• **Problem requirements**
Check each line of the data below for the string "cursorShown". Then give the number of lines that have it, without anything else.

• **Dataset records**

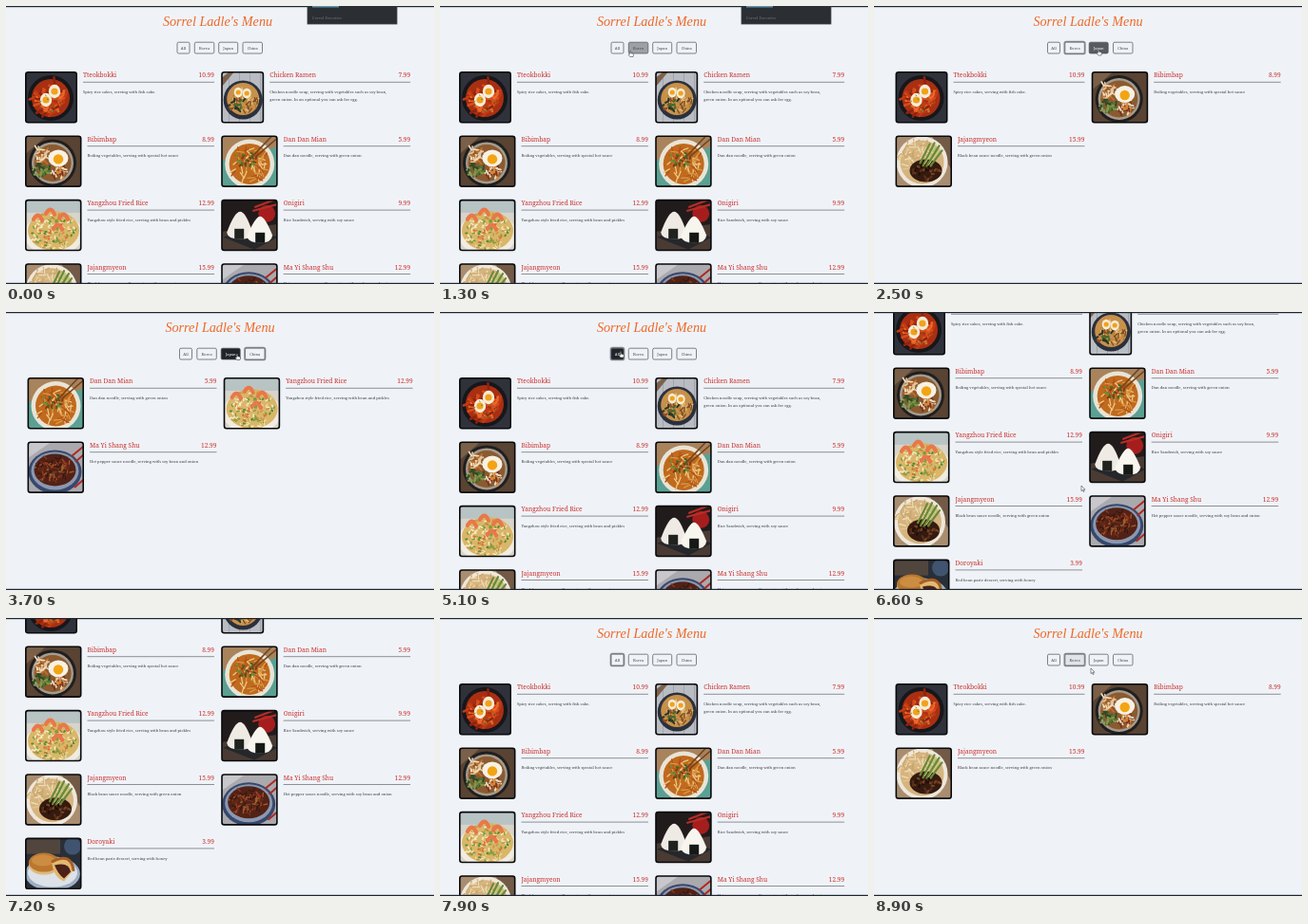
These frames come from a looping animation (450x293 px, 9000 ms). An HTML page:

```html
<!DOCTYPE html>
<html lang="en">
<head>
<meta charset="utf-8">
<title>Menu</title>
<style>
html, body { margin: 0; width: 100%; height: 100%; overflow: hidden; background: #eff3f8; }
svg { display: block; width: 100vw; height: 100vh; }
text { font-family: "Noto Serif", serif; }
.heading { font: italic 14.2px "Liberation Serif", serif; fill: #ef6828; text-anchor: middle; }
.name, .price { font-size: 6.6px; fill: #cb2f2b; }
.price { text-anchor: end; }
.desc { font-size: 4.1px; fill: #3c4045; }
.label { font-size: 4px; text-anchor: middle; }
</style>
</head>
<body>
<svg id="stage" viewBox="0 0 450 293" preserveAspectRatio="none">
  <rect width="450" height="293" fill="#eff3f8"/>
  <g id="page">
    <text id="heading" class="heading" y="20.5">Sorrel Ladle's Menu</text>
    <g id="buttons"></g>
    <g id="items"></g>
  </g>
  <rect width="450" height="1.2" fill="#1b2430"/>
  <rect y="291.8" width="450" height="1.2" fill="#1b2430"/>
  <g id="tooltip">
    <rect x="317" y="-2" width="94" height="21" fill="#2b2e32" stroke="#3d4146" stroke-width=".8"/>
    <rect x="322" y="0" width="28" height="1.5" fill="#5f93a8"/>
    <text x="322" y="13.6" font-size="4" fill="#73777b">Corvel Favorites</text>
  </g>
  <g id="cursor" stroke="#222" stroke-width=".5" stroke-linejoin="round" fill="#fff">
    <path id="arrow" d="M0 0V5.6L1.3 4.5 2.3 6.6 3.1 6.2 2.2 4.2H4Z"/>
    <path id="hand" d="M-.6 0Q0-.8 .6 0V2.2L3 2.8Q3.6 3 3.5 4L3 6H-.2L-2 3.7Q-1.6 2.9-.6 3.6Z"/>
  </g>
</svg>
<script>
const LOOP = 9000, STEP = 100, FADE = 150;
const ROW_TOP = 69, ROW_PITCH = 67.4, PHOTO_H = 54.5, COL_W = 199;
const $ = id => document.getElementById(id);

function seeded(seed) {
  return () => (seed = (seed * 16807) % 2147483647) / 2147483647;
}

const rect = (x, y, w, h, fill) => `<rect x="${x}" y="${y}" width="${w}" height="${h}" fill="${fill}"/>`;
const oval = (x, y, rx, ry, fill) => `<ellipse cx="${x}" cy="${y}" rx="${rx}" ry="${ry}" fill="${fill}"/>`;
const disc = (x, y, r, fill) => oval(x, y, r, r, fill);
const shape = (d, fill) => `<path d="${d}" fill="${fill}"/>`;
const stroke = (d, color, width) =>
  `<path d="${d}" fill="none" stroke="${color}" stroke-width="${width}" stroke-linecap="round"/>`;
const egg = (x, y, r) => oval(x, y, r, r * 1.15, "#f6ecd8") + disc(x, y, r * .58, "#f0a21c");

// Short pieces spread over an ellipse
function bits(seed, count, x, y, rx, ry, length, width, colors) {
  const rnd = seeded(seed);
  let out = "";
  for (let i = 0; i < count; i++) {
    const a = rnd() * 6.283, r = Math.sqrt(rnd()), turn = rnd() * 6.283;
    const px = x + rx * r * Math.cos(a), py = y + ry * r * Math.sin(a);
    const dx = length * Math.cos(turn), dy = length * Math.sin(turn);
    out += stroke(`M${px.toFixed(1)} ${py.toFixed(1)}l${dx.toFixed(1)} ${dy.toFixed(1)}`,
      colors[i % colors.length], width);
  }
  return out;
}

const photos = {
  tteokbokki: () => rect(0, 0, 60, 55, "#30323b") + disc(27, 28, 24, "#17171b") +
    disc(27, 28, 20, "#a92f12") +
    bits(11, 60, 26, 28, 17, 17, 6, 2.6, ["#d94b1a", "#c13a14", "#e8692a", "#8f230d"]) +
    egg(31, 21, 6.2) + egg(22, 30, 6.2) + bits(5, 14, 28, 34, 13, 10, 1, 1, ["#6d8a3a"]),
  ramen: () => rect(0, 0, 60, 55, "#b9bdc3") +
    [8, 19, 30, 41].map(x => rect(x, 0, .8, 55, "#9a9fa7")).join("") +
    shape("M0 7L9 0H14L0 17Z", "#7c624c") + disc(23, 30, 20.5, "#2b303d") +
    disc(23, 29, 17, "#c7914a") +
    bits(21, 40, 24, 32, 14, 12, 5, 1.2, ["#e5c37e", "#b77933", "#7c4b22"]) +
    bits(8, 20, 16, 35, 8, 8, 3, 2, ["#496a2c", "#29362a", "#8d4b26"]) +
    egg(18, 22, 4.5) + egg(27, 23, 4.5),
  bibimbap: () => rect(0, 0, 60, 55, "#594333") + shape("M0 0H23L0 20Z", "#7a6048") +
    disc(29, 29, 25, "#201f20") + disc(29, 29, 22, "#a49b8d") + disc(29, 29, 19.5, "#8b5a30") +
    bits(31, 28, 19, 20, 8, 8, 5, 1.7, ["#dfc4a0", "#c06e2b", "#f0ddba"]) +
    bits(32, 28, 18, 37, 8, 7, 4, 2, ["#557334", "#2f4b25", "#86974a"]) +
    bits(33, 28, 36, 39, 8, 6, 4, 2, ["#7b3520", "#d98637", "#e8d9b8"]) +
    oval(35, 24, 10.5, 9, "#f7f1e4") + disc(35, 25, 5.2, "#f3a412"),
  dandan: () => rect(0, 0, 60, 55, "#5ba093") + shape("M0 0H60V12L0 26Z", "#a8835c") +
    disc(30, 30, 26, "#e9e4d6") + disc(30, 30, 21.5, "#c06a1e") +
    bits(41, 60, 30, 31, 17, 17, 7, 1.3, ["#ebc883", "#d99b45", "#b35118"]) +
    bits(42, 24, 26, 25, 11, 9, 2, 2, ["#6e8c35", "#3f6727", "#803a1c"]) +
    stroke("M33 22L54 0M37 22L60 2", "#73451f", 1.6),
  yangzhou: () => rect(0, 0, 60, 55, "#d8d4ca") + rect(0, 0, 60, 14, "#b8c3c4") +
    oval(30, 37, 31, 22, "#f0ece2") + oval(30, 33, 27, 21, "#d9b668") +
    bits(51, 130, 29, 34, 25, 19, 2.4, 1.4, ["#efdda9", "#c69545", "#f7edcd", "#789b3c"]) +
    [[14, 18], [27, 12], [41, 17], [35, 28]].map(([x, y]) =>
      stroke(`M${x - 5} ${y + 3}q5 -9 9 1`, "#e8784a", 4.2)).join("") +
    bits(53, 18, 29, 35, 22, 15, 1.2, 2, ["#588b35", "#df7138"]),
  onigiri: () => rect(0, 0, 60, 55, "#211b1c") + shape("M0 34L60 26V55H0Z", "#493b33") +
    shape("M2 40L30 29 59 40 35 53Z", "#25272b") + disc(48, 15, 9, "#a51e1d") +
    stroke("M34 12L60 5M36 8L57 0", "#b92d26", 2.2) +
    shape("M6 35Q14 13 20 13T33 35Q33 42 20 42T6 35Z", "#efebe4") +
    shape("M27 39Q36 18 41 18T54 38Q53 46 41 46T27 39Z", "#f8f5ef") +
    rect(14, 31, 10, 11, "#20221f") + rect(36, 35, 10, 11, "#171916"),
  jajang: () => rect(0, 0, 60, 55, "#a98d70") + shape("M38 0H60V38Z", "#725a47") +
    disc(28, 28, 27, "#eee7da") + disc(28, 28, 23, "#d5b47f") +
    bits(61, 55, 21, 21, 16, 15, 7, 1.3, ["#eedbb4", "#c9a66d", "#e3c58f"]) +
    oval(32, 37, 17, 12, "#351a10") +
    bits(62, 32, 32, 38, 14, 9, 2, 2.2, ["#593018", "#210f0b", "#764223"]) +
    bits(63, 9, 38, 18, 6, 6, 2, 1.5, ["#a9bc6d"]) +
    stroke("M29 32L41 8M33 32L46 11M37 32L49 16M26 29L36 9", "#688a38", 2.2) +
    stroke("M31 30L43 10M35 31L47 14", "#bfd087", 1),
  mayi: () => rect(0, 0, 60, 55, "#aaa9ae") + shape("M0 0H26L0 18Z", "#c8c7cb") +
    oval(29, 32, 28, 23, "#37486c") + oval(29, 31, 25, 20, "#8b98b1") +
    oval(29, 30, 22, 17, "#522216") +
    bits(71, 85, 28, 29, 18, 13, 4, 1.3, ["#873b20", "#6a2917", "#a9582c", "#361810"]) +
    bits(72, 9, 29, 28, 14, 9, 1, 1.3, ["#b22f1f", "#71833c"]) +
    stroke("M47 15L58 6M51 21L59 14M50 48L58 41", "#ad2923", 2),
  doroyaki: () => rect(0, 0, 60, 55, "#292f38") + rect(0, 0, 37, 17, "#51463e") +
    disc(50, 9, 9, "#41546f") + oval(29, 38, 29, 18, "#9eafc4") +
    oval(29, 37, 26, 15, "#dce2e8") + oval(20, 29, 16, 10, "#e0b878") +
    oval(20, 26, 16, 10, "#b9772f") + oval(19, 24, 12, 6, "#cc8c41") +
    shape("M28 26Q49 15 51 34L41 46Q30 42 28 26Z", "#e2b873") +
    shape("M31 29Q46 25 48 36L41 43Q35 39 31 29Z", "#4b2118") +
    stroke("M29 25Q48 15 51 34", "#a75f24", 3)
};

const dishes = [
  ["tteokbokki", "Korea", 55, "Tteokbokki", "10.99", "Spicy rice cakes, serving with fish cake."],
  ["ramen", "Japan", 45, "Chicken Ramen", "7.99",
    "Chicken noodle soup, serving with vegetables such as soy bean,",
    "green onion. In an optional you can ask for egg."],
  ["bibimbap", "Korea", 59.5, "Bibimbap", "8.99", "Boiling vegetables, serving with special hot sauce"],
  ["dandan", "China", 59.5, "Dan Dan Mian", "5.99", "Dan dan noodle, serving with green onion"],
  ["yangzhou", "China", 59.5, "Yangzhou Fried Rice", "12.99",
    "Yangzhou style fried rice, serving with bean and pickles"],
  ["onigiri", "Japan", 59.5, "Onigiri", "9.99", "Rice Sandwich, serving with soy sauce"],
  ["jajang", "Korea", 59.5, "Jajangmyeon", "15.99", "Black bean sauce noodle, serving with green onion"],
  ["mayi", "China", 59.5, "Ma Yi Shang Shu", "12.99",
    "Hot pepper sauce noodle, serving with soy bean and onion"],
  ["doroyaki", "Japan", 59.5, "Doroyaki", "3.99", "Red bean paste dessert, serving with honey"]
];

$("items").innerHTML = dishes.map(([photo, , w, name, price, ...lines]) => {
  const x = w + 6;
  const frame = `x=".8" y=".8" width="${w - 1.6}" height="${PHOTO_H - 1.6}" rx="2.4"`;
  return `<g><clipPath id="clip-${photo}"><rect ${frame}/></clipPath>
    <g clip-path="url(#clip-${photo})">${photos[photo]()}</g>
    <rect ${frame} fill="none" stroke="#08090b" stroke-width="1.6"/>
    <text class="name" x="${x}" y="6.4">${name}</text>
    <text class="price" x="${COL_W}" y="6.4">${price}</text>
    <path d="M${x} 11.3H${COL_W}" stroke="#74777b" stroke-width=".8"/>
    ${lines.map((line, i) => `<text class="desc" x="${x}" y="${23 + i * 7.6}">${line}</text>`).join("")}</g>`;
}).join("");
const itemNodes = [...$("items").children];

const buttons = [["All", 180, 13], ["Korea", 198.3, 20.5], ["Japan", 223.7, 20], ["China", 249, 20.5]]
  .map(([label, x, w]) => ({ label, x, w }));
$("buttons").innerHTML = buttons.map(({ label, x, w }) =>
  `<g><rect x="${x - .7}" y="37.5" width="${w + 1.4}" height="13.2" rx="2" fill="none"
      stroke="#8b9096" stroke-width="1.3"/>
    <rect x="${x}" y="38.2" width="${w}" height="11.8" rx="1.5" stroke="#4b4f54" stroke-width=".7"/>
    <text class="label" x="${x + w / 2}" y="45.5">${label}</text></g>`).join("");
const buttonNodes = [...$("buttons").children];

const clicks = [[0, "All"], [2100, "Korea"], [2700, "Japan"], [3300, "China"], [4700, "All"], [8450, "Korea"]];
const scrollKeys = [[6050, 0], [6600, 78], [7000, 107], [7450, 107], [7900, 0]];
const cursorKeys = [
  [1000, 183, 60], [1100, 186, 54], [1250, 199, 48.5], [1300, 200, 47.5], [1500, 208, 46],
  [2200, 209, 46], [2500, 236, 46], [2850, 237, 46], [3100, 262, 46], [3350, 262, 46],
  [3550, 244, 45], [3700, 243, 44.5], [3900, 236, 46], [4300, 212, 46], [4600, 191, 43],
  [5100, 190, 42], [5600, 190, 43], [6000, 218, 183], [7000, 218, 183],
  [8050, 218, 170], [8350, 212, 46], [8650, 212, 46], [8850, 228, 53], [9000, 228, 53]
];

function at(keys, t) {
  const next = keys.findIndex(key => key[0] > t);
  if (next === 0) return keys[0].slice(1);
  if (next < 0) return keys[keys.length - 1].slice(1);
  const a = keys[next - 1], b = keys[next], k = (t - a[0]) / (b[0] - a[0]);
  return a.slice(1).map((v, i) => v + (b[i + 1] - v) * k);
}

const filterAt = t => clicks.filter(([time]) => time <= t).pop()[1];
const shiftAt = t => filterAt(t) === "All" ? 0 : 2.5;
const cursorShown = t => t >= 1000 && t < 7000 || t >= 8050;

function hovers(button, t) {
  if (t < 0 || !cursorShown(t)) return false;
  const [x, y] = at(cursorKeys, t), left = button.x + shiftAt(t);
  return x >= left && x <= left + button.w && y >= 38 && y <= 50;
}

// Share of the fade window spent hovering gives a linear colour transition
function hoverLevel(button, t) {
  let hits = 0;
  for (let i = 0; i < 15; i++) hits += hovers(button, t - i * FADE / 15);
  return hits / 15;
}

const blend = (a, b, k) => `rgb(${a.map((v, i) => Math.round(v + (b[i] - v) * k))})`;
const show = (node, on) => node.setAttribute("display", on ? "inline" : "none");

function render(t) {
  const filter = filterAt(t), shift = shiftAt(t);
  $("page").setAttribute("transform", `translate(${shift} ${-at(scrollKeys, t)[0]})`);
  $("heading").setAttribute("x", 222.5);

  let slot = 0;
  dishes.forEach((dish, i) => {
    const visible = filter === "All" || dish[1] === filter;
    show(itemNodes[i], visible);
    if (!visible) return;
    const x = 20 + (slot % 2) * 206.2, y = ROW_TOP + Math.floor(slot / 2) * ROW_PITCH;
    itemNodes[i].setAttribute("transform", `translate(${x} ${y})`);
    slot++;
  });

  buttons.forEach((button, i) => {
    const [ring, box, label] = buttonNodes[i].children, level = hoverLevel(button, t);
    show(ring, t >= clicks[1][0] && button.label === filter);
    box.setAttribute("fill", blend([239, 243, 248], [33, 37, 41], level));
    label.setAttribute("fill", level > .5 ? "#fff" : "#45494e");
  });

  show($("tooltip"), t < 1700);
  show($("cursor"), cursorShown(t));
  const [x, y] = at(cursorKeys, t), pointing = buttons.some(button => hovers(button, t));
  $("cursor").setAttribute("transform", `translate(${x} ${y})`);
  show($("hand"), pointing);
  show($("arrow"), !pointing);
}

const start = performance.now();
function tick() {
  const t = (performance.now() - start) % LOOP;
  render(Math.floor(t / STEP) * STEP);
  requestAnimationFrame(tick);
}
tick();
</script>
</body>
</html>
```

• **Your solution**
3